Task item: Copy out, from the data, each line containing the string "standby".

Entries shown:
☆ ☆ ☆

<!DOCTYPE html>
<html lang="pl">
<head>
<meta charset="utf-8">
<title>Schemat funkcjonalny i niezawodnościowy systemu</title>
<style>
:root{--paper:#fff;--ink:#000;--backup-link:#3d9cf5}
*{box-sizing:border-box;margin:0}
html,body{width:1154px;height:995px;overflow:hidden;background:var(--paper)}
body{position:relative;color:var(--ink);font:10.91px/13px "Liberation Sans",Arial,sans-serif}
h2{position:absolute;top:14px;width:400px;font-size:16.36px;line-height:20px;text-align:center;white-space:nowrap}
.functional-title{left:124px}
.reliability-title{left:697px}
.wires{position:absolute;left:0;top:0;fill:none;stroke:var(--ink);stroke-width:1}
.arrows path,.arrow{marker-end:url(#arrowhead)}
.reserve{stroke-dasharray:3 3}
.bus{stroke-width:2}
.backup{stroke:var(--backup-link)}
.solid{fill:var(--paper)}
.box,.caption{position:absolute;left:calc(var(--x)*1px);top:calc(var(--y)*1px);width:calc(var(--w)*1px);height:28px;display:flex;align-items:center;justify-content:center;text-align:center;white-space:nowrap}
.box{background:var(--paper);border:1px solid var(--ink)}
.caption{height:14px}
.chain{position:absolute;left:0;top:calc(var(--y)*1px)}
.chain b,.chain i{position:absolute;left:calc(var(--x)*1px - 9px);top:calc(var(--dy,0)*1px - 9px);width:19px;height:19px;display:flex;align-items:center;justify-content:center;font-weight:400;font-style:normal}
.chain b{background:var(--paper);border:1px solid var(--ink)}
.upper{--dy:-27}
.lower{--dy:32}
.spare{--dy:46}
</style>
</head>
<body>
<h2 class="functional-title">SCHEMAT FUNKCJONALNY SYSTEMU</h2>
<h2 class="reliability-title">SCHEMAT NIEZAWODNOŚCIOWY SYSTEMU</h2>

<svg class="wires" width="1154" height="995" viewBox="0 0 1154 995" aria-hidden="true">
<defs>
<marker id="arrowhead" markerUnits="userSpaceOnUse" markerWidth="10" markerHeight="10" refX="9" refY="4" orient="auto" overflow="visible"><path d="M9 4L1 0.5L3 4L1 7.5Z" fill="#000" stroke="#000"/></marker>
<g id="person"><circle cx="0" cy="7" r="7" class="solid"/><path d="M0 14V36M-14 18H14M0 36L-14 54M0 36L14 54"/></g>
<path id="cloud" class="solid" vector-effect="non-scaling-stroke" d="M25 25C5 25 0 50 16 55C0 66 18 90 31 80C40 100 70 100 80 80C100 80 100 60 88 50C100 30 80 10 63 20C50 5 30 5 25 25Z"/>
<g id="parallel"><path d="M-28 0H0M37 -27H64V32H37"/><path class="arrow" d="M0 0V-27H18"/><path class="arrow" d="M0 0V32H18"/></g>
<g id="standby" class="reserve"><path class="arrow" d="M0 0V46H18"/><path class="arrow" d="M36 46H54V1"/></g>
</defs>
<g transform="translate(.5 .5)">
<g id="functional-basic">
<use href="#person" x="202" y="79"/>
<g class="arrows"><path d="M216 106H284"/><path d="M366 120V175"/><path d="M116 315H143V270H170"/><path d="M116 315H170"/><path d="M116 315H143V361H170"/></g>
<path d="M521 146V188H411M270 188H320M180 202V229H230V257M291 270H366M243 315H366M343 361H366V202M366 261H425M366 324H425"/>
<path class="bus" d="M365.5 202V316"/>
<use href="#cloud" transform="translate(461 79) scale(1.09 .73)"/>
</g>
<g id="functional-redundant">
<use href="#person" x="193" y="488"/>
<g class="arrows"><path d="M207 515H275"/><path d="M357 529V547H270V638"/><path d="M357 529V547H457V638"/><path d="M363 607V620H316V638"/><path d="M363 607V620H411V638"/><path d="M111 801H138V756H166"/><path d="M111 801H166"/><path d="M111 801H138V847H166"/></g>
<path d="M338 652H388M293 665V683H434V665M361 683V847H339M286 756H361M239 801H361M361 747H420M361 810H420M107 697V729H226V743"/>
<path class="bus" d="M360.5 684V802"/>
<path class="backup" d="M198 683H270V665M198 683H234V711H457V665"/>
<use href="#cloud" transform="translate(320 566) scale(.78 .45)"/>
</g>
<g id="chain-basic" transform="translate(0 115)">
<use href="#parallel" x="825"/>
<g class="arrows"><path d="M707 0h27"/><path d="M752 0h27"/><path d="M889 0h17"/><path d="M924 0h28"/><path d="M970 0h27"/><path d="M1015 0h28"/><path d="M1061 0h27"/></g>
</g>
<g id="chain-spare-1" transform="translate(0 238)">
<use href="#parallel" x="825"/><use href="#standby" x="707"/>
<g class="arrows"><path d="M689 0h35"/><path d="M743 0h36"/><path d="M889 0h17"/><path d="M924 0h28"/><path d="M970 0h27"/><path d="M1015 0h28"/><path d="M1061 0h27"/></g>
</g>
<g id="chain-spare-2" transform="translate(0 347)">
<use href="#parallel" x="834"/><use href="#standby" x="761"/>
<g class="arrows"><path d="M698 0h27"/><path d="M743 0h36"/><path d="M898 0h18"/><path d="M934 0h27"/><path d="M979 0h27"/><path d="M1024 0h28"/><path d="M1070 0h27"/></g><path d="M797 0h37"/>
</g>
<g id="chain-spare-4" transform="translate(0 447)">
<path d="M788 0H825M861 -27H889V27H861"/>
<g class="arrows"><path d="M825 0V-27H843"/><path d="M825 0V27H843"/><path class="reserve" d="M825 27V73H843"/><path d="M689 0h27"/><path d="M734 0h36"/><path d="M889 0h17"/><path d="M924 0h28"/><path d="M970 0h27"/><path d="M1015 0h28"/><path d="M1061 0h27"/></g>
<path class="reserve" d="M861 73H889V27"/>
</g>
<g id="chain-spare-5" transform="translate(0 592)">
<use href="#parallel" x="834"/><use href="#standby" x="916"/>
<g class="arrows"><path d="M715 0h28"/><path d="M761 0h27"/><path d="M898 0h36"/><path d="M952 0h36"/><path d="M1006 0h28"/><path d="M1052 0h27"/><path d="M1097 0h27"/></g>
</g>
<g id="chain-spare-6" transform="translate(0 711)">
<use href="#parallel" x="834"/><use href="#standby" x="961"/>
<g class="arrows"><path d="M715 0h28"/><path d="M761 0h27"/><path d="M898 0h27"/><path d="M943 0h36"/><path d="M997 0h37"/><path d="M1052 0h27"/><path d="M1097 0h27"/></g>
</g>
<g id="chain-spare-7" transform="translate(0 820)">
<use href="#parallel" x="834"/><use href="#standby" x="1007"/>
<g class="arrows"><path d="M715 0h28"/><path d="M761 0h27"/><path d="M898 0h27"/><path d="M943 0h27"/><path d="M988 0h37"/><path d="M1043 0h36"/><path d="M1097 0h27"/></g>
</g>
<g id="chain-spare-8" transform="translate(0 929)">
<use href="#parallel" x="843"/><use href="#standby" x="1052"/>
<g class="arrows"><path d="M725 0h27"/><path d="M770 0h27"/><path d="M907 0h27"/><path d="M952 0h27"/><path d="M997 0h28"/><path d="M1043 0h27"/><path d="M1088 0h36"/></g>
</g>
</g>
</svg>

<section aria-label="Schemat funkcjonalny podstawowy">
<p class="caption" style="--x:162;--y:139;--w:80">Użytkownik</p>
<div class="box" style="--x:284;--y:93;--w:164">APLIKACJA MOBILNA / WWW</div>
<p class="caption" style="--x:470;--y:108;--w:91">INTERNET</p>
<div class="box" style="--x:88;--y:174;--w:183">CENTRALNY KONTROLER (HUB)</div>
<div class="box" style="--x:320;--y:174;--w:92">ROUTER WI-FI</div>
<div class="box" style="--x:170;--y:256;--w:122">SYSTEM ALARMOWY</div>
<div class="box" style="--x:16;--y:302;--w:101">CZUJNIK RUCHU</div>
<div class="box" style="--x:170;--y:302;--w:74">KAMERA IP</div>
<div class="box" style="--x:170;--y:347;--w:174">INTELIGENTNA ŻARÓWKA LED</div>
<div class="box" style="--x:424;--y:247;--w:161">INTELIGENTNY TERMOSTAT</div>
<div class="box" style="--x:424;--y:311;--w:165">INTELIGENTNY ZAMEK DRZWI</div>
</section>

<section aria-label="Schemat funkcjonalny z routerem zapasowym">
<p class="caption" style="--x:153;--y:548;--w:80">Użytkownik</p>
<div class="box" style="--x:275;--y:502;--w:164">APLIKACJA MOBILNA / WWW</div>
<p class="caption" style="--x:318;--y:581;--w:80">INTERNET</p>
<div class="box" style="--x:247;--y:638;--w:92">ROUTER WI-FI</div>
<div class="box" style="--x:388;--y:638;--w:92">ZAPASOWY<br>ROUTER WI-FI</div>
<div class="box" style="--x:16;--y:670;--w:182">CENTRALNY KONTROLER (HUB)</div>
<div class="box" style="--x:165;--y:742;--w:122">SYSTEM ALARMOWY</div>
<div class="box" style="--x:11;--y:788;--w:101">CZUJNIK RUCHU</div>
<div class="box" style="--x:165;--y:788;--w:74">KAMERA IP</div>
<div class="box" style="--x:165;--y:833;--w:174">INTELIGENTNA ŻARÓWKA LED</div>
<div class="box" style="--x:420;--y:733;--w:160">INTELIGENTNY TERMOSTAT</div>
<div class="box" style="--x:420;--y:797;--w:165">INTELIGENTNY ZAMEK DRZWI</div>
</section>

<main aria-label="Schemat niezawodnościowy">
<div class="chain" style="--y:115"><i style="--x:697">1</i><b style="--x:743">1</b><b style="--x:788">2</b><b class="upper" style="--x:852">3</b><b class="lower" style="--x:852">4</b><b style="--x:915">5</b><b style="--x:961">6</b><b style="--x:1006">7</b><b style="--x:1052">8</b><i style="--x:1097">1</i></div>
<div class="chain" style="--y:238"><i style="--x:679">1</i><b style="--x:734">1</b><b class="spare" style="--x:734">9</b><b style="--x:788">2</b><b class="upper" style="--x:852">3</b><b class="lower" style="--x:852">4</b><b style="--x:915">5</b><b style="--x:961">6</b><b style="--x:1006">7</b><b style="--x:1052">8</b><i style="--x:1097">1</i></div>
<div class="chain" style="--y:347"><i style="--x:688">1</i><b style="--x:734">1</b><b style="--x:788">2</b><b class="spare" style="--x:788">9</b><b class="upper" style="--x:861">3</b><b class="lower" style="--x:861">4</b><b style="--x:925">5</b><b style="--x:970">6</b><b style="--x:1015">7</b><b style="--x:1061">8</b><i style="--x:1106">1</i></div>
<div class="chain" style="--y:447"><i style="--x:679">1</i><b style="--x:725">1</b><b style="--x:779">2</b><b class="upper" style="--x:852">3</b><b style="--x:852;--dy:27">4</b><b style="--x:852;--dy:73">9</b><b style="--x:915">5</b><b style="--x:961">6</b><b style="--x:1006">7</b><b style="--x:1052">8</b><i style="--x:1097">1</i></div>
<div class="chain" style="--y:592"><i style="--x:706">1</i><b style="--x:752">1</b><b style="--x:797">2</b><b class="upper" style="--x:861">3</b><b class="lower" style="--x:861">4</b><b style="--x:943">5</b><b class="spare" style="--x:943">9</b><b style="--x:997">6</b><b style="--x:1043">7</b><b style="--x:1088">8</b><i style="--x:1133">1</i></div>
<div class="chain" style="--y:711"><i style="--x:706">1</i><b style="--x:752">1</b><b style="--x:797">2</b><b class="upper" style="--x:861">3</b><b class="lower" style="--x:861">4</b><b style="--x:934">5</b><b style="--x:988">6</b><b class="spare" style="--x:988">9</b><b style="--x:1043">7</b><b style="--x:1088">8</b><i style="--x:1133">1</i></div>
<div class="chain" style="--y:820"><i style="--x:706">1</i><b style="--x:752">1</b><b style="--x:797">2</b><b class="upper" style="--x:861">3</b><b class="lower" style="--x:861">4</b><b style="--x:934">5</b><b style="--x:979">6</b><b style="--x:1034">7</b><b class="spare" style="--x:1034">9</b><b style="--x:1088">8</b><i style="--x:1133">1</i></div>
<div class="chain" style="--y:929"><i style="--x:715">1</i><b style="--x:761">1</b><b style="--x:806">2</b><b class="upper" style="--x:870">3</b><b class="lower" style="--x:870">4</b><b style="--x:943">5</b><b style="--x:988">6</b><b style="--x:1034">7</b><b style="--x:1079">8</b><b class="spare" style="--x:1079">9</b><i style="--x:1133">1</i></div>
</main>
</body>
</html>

☆ ☆ ☆

Answer:
<g id="standby" class="reserve"><path class="arrow" d="M0 0V46H18"/><path class="arrow" d="M36 46H54V1"/></g>
<use href="#parallel" x="825"/><use href="#standby" x="707"/>
<use href="#parallel" x="834"/><use href="#standby" x="761"/>
<use href="#parallel" x="834"/><use href="#standby" x="916"/>
<use href="#parallel" x="834"/><use href="#standby" x="961"/>
<use href="#parallel" x="834"/><use href="#standby" x="1007"/>
<use href="#parallel" x="843"/><use href="#standby" x="1052"/>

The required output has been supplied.